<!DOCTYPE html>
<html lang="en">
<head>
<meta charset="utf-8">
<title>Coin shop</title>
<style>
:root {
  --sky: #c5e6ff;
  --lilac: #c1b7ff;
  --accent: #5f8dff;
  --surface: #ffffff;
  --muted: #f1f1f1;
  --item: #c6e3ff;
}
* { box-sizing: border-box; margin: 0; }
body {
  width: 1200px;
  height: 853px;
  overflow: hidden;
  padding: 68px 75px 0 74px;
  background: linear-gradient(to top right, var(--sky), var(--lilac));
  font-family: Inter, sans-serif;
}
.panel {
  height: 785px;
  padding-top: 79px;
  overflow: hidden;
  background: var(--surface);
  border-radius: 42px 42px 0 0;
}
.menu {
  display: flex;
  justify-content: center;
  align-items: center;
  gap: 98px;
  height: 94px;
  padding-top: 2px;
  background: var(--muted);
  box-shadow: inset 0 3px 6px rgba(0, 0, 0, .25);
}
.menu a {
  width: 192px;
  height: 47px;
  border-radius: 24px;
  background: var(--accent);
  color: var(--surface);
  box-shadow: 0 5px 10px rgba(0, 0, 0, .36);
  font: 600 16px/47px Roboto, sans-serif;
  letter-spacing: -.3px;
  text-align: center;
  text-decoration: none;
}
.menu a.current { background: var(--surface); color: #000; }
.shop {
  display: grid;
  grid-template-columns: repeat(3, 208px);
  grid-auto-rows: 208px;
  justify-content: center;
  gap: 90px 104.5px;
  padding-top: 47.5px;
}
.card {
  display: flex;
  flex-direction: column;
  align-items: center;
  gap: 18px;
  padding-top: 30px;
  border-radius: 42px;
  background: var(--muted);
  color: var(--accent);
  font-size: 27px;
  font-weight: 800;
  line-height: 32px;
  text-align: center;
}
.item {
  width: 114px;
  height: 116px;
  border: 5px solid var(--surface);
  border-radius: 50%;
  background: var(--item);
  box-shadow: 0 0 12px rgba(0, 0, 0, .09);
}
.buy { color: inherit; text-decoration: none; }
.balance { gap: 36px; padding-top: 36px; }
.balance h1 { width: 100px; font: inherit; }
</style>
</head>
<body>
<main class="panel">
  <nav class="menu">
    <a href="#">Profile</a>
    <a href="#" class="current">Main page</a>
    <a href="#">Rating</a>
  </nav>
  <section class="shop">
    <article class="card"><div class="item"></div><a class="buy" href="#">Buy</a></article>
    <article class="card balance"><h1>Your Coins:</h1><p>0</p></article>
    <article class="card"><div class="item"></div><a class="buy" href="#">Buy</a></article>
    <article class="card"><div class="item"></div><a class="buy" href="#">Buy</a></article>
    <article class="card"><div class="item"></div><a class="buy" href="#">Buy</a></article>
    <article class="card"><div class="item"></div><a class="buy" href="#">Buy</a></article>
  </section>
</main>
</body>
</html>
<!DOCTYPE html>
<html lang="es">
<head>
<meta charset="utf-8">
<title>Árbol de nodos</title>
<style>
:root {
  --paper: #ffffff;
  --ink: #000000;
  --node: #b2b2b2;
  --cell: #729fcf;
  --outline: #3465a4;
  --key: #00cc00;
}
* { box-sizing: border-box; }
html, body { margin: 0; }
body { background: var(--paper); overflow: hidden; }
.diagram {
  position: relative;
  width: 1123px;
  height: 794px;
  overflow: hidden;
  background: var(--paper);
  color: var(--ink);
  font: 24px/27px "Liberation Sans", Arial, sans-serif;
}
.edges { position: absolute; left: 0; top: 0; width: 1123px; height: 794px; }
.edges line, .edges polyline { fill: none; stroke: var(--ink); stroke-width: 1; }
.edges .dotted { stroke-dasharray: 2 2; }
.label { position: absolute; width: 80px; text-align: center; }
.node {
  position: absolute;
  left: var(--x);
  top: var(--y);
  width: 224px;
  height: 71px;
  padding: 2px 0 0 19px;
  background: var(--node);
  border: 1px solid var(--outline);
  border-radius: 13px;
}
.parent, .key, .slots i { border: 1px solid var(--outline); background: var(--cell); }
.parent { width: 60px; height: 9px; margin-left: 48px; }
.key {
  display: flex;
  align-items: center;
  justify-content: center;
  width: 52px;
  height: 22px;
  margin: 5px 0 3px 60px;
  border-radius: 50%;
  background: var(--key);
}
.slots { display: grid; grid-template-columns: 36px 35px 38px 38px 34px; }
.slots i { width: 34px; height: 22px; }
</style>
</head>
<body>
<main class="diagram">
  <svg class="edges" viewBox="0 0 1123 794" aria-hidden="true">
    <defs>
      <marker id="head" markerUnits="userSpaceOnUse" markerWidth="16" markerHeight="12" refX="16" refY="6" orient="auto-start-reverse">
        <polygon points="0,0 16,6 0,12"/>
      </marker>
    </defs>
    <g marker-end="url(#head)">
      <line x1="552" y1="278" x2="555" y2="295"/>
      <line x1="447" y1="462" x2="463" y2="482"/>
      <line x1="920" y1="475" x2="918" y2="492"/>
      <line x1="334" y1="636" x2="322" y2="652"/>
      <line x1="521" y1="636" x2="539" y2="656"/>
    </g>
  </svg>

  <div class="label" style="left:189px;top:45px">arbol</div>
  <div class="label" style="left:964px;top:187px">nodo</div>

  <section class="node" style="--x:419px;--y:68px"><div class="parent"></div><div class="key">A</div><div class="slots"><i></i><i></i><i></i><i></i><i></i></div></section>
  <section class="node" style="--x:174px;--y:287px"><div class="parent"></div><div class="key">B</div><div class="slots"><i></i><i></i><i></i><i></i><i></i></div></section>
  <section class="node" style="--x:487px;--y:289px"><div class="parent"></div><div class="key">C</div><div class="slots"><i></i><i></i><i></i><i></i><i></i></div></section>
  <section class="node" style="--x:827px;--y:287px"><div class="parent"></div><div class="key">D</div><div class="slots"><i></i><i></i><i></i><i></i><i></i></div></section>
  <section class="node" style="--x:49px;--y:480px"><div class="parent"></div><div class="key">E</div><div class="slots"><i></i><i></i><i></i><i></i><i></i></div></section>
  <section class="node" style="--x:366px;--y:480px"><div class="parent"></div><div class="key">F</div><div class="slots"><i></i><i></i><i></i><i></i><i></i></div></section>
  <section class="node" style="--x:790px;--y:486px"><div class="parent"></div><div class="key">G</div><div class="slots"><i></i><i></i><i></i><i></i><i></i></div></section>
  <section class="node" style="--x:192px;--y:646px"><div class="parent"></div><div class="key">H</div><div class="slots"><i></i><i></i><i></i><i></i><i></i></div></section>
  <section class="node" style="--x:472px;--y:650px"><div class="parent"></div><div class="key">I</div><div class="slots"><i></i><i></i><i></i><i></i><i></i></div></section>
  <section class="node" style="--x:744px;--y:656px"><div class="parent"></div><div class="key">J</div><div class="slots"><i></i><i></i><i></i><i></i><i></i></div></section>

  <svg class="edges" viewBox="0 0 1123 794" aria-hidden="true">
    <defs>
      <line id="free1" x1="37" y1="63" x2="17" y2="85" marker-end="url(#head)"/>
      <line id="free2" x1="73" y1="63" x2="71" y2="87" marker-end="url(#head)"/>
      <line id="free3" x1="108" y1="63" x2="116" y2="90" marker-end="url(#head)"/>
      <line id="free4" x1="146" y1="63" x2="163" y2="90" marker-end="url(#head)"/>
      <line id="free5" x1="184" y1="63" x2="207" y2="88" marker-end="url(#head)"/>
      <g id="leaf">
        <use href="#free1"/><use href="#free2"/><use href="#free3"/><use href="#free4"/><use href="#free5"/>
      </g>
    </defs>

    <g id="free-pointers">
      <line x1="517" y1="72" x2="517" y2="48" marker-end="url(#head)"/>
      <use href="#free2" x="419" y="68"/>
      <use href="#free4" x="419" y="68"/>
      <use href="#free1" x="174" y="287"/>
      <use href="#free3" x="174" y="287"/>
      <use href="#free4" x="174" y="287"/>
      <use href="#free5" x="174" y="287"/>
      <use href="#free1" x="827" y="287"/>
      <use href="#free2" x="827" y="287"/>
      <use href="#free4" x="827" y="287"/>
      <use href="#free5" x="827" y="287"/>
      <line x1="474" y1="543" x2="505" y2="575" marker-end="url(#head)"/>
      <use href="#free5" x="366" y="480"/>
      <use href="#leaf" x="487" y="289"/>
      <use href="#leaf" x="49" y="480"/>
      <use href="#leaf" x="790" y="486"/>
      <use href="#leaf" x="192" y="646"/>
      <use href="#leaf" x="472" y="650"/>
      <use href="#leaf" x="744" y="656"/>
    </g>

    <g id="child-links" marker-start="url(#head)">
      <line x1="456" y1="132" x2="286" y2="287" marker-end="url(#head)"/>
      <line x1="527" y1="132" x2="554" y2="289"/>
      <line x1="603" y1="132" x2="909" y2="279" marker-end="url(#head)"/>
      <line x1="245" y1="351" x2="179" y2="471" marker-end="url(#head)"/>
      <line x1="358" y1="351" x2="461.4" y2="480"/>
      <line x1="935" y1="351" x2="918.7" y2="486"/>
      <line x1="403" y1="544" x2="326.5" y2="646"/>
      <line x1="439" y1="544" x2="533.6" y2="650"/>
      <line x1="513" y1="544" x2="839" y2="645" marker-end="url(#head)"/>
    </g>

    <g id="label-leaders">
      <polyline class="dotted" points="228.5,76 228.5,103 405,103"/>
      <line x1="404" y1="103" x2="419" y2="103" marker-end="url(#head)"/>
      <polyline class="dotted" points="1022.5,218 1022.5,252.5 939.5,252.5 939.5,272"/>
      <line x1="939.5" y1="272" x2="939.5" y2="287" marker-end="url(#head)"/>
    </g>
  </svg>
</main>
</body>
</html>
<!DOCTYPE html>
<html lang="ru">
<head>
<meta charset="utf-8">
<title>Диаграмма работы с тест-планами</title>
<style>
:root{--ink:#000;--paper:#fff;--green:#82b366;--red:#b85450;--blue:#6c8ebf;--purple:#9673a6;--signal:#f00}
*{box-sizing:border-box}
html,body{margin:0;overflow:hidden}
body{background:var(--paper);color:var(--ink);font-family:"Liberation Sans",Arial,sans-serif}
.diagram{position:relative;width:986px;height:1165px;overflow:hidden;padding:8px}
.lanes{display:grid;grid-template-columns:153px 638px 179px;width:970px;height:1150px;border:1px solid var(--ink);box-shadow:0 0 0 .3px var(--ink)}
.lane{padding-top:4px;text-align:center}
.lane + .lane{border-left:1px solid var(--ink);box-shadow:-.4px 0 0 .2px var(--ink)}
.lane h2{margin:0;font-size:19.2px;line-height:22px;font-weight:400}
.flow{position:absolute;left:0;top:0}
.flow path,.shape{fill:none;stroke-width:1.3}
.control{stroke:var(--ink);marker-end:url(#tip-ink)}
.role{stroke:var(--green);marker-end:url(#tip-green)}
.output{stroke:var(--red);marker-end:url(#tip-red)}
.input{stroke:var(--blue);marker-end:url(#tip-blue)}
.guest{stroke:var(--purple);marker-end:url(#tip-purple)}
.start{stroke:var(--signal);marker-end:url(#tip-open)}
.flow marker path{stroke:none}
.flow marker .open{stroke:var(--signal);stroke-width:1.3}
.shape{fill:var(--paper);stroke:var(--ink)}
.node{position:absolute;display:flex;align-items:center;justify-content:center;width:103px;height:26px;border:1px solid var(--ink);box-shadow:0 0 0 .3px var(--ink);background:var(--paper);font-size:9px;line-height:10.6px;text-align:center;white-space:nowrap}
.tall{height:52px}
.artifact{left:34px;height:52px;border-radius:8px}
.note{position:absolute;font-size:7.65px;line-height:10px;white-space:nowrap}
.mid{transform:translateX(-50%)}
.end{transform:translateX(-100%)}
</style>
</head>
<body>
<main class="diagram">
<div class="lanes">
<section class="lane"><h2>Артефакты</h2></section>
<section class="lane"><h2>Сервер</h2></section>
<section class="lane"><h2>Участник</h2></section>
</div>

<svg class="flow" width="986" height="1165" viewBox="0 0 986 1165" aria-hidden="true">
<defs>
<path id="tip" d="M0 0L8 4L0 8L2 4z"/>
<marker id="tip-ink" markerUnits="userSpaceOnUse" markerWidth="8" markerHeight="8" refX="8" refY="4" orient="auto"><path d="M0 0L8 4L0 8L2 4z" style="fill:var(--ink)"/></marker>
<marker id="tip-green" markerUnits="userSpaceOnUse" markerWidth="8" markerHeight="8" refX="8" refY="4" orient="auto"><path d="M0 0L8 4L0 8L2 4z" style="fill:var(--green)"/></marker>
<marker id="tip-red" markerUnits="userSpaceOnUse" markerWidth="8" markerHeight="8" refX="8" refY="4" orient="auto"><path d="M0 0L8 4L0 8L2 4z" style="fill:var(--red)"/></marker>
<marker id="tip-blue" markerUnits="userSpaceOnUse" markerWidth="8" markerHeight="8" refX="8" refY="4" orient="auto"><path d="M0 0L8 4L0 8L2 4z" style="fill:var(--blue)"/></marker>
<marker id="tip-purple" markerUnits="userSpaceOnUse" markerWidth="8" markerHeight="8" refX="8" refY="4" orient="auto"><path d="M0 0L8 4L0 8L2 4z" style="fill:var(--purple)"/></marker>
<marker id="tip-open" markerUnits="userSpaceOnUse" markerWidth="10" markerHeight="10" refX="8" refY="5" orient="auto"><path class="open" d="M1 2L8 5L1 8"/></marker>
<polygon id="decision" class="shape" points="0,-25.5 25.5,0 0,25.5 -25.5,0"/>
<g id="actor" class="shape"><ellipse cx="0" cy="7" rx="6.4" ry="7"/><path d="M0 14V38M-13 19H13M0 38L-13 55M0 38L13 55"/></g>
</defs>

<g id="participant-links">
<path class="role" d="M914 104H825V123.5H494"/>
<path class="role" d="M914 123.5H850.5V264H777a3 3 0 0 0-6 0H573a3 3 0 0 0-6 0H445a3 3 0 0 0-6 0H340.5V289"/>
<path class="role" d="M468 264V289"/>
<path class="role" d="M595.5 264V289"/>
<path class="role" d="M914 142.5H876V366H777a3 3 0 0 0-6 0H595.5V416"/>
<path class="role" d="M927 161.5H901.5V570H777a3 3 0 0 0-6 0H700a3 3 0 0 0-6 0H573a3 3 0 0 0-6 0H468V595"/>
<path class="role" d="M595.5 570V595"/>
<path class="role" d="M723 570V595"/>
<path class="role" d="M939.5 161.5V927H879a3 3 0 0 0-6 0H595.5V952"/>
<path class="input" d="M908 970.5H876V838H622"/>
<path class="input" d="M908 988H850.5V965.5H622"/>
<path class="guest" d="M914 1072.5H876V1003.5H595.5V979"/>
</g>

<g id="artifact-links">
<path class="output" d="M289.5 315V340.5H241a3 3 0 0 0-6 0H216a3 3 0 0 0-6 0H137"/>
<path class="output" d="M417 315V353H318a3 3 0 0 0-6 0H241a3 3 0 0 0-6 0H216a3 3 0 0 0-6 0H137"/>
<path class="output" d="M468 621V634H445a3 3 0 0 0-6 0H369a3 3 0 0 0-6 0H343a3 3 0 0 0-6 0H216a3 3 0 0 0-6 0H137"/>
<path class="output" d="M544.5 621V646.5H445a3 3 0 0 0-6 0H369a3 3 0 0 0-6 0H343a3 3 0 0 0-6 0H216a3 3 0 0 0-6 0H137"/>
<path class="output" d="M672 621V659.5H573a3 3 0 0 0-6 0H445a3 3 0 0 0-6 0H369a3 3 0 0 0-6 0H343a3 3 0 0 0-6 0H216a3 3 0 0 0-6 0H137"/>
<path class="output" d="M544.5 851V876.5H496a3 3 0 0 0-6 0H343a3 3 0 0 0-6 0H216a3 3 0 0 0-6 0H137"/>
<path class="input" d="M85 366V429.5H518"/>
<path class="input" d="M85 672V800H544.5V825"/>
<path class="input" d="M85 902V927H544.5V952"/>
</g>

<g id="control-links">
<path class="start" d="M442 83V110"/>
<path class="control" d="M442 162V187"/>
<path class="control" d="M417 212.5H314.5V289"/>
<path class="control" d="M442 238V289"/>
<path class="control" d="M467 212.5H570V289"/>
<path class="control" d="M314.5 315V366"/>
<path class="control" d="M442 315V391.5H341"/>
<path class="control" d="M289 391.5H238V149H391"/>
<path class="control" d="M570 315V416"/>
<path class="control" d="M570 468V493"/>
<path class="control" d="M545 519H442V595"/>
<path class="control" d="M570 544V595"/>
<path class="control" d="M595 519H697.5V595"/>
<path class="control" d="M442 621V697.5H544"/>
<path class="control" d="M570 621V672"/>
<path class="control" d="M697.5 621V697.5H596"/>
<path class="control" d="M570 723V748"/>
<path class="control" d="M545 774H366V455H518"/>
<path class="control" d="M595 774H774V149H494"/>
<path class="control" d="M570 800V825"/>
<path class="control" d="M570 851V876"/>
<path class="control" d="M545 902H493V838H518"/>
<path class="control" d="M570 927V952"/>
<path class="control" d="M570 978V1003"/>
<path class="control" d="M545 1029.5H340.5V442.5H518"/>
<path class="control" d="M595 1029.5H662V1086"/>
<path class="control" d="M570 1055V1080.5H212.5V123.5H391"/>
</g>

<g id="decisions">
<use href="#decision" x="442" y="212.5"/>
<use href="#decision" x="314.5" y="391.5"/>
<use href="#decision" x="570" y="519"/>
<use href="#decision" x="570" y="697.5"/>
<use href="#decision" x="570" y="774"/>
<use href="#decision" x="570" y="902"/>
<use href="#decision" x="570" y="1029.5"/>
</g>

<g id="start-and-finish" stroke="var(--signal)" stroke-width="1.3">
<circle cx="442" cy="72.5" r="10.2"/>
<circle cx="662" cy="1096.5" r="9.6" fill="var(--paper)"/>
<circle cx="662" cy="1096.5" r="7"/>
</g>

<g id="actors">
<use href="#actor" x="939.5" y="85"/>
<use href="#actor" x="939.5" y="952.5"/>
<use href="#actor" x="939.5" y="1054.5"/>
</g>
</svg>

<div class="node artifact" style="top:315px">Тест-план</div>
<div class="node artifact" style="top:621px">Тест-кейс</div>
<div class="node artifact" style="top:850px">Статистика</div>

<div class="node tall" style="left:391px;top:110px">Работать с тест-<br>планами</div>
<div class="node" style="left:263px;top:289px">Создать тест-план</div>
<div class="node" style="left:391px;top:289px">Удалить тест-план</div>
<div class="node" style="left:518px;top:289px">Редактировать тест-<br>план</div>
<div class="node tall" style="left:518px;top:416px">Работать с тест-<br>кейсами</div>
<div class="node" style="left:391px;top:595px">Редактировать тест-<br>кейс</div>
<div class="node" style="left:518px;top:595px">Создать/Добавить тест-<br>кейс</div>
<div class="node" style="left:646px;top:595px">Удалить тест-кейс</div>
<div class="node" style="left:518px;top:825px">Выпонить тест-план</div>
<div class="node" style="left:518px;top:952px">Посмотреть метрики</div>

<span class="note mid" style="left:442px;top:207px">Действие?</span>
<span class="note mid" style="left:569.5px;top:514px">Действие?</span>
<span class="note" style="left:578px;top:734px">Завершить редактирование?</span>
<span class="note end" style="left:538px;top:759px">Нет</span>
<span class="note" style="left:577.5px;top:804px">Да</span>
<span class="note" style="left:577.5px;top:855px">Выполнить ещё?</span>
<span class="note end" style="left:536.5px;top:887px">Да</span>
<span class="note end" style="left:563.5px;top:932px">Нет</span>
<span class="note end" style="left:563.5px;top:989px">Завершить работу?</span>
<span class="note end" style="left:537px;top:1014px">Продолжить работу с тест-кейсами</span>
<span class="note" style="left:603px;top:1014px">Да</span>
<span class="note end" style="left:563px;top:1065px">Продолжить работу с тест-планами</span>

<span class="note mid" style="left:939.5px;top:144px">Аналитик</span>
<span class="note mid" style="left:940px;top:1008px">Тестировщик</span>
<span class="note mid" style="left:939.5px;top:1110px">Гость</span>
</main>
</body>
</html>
· · ·
▶ Exercise:
Print only the lines from the top of the data above down to the line holding "grid-template-columns: repeat(3, 208px);", inclusive.

▶ Result of this task:
<!DOCTYPE html>
<html lang="en">
<head>
<meta charset="utf-8">
<title>Coin shop</title>
<style>
:root {
  --sky: #c5e6ff;
  --lilac: #c1b7ff;
  --accent: #5f8dff;
  --surface: #ffffff;
  --muted: #f1f1f1;
  --item: #c6e3ff;
}
* { box-sizing: border-box; margin: 0; }
body {
  width: 1200px;
  height: 853px;
  overflow: hidden;
  padding: 68px 75px 0 74px;
  background: linear-gradient(to top right, var(--sky), var(--lilac));
  font-family: Inter, sans-serif;
}
.panel {
  height: 785px;
  padding-top: 79px;
  overflow: hidden;
  background: var(--surface);
  border-radius: 42px 42px 0 0;
}
.menu {
  display: flex;
  justify-content: center;
  align-items: center;
  gap: 98px;
  height: 94px;
  padding-top: 2px;
  background: var(--muted);
  box-shadow: inset 0 3px 6px rgba(0, 0, 0, .25);
}
.menu a {
  width: 192px;
  height: 47px;
  border-radius: 24px;
  background: var(--accent);
  color: var(--surface);
  box-shadow: 0 5px 10px rgba(0, 0, 0, .36);
  font: 600 16px/47px Roboto, sans-serif;
  letter-spacing: -.3px;
  text-align: center;
  text-decoration: none;
}
.menu a.current { background: var(--surface); color: #000; }
.shop {
  display: grid;
  grid-template-columns: repeat(3, 208px);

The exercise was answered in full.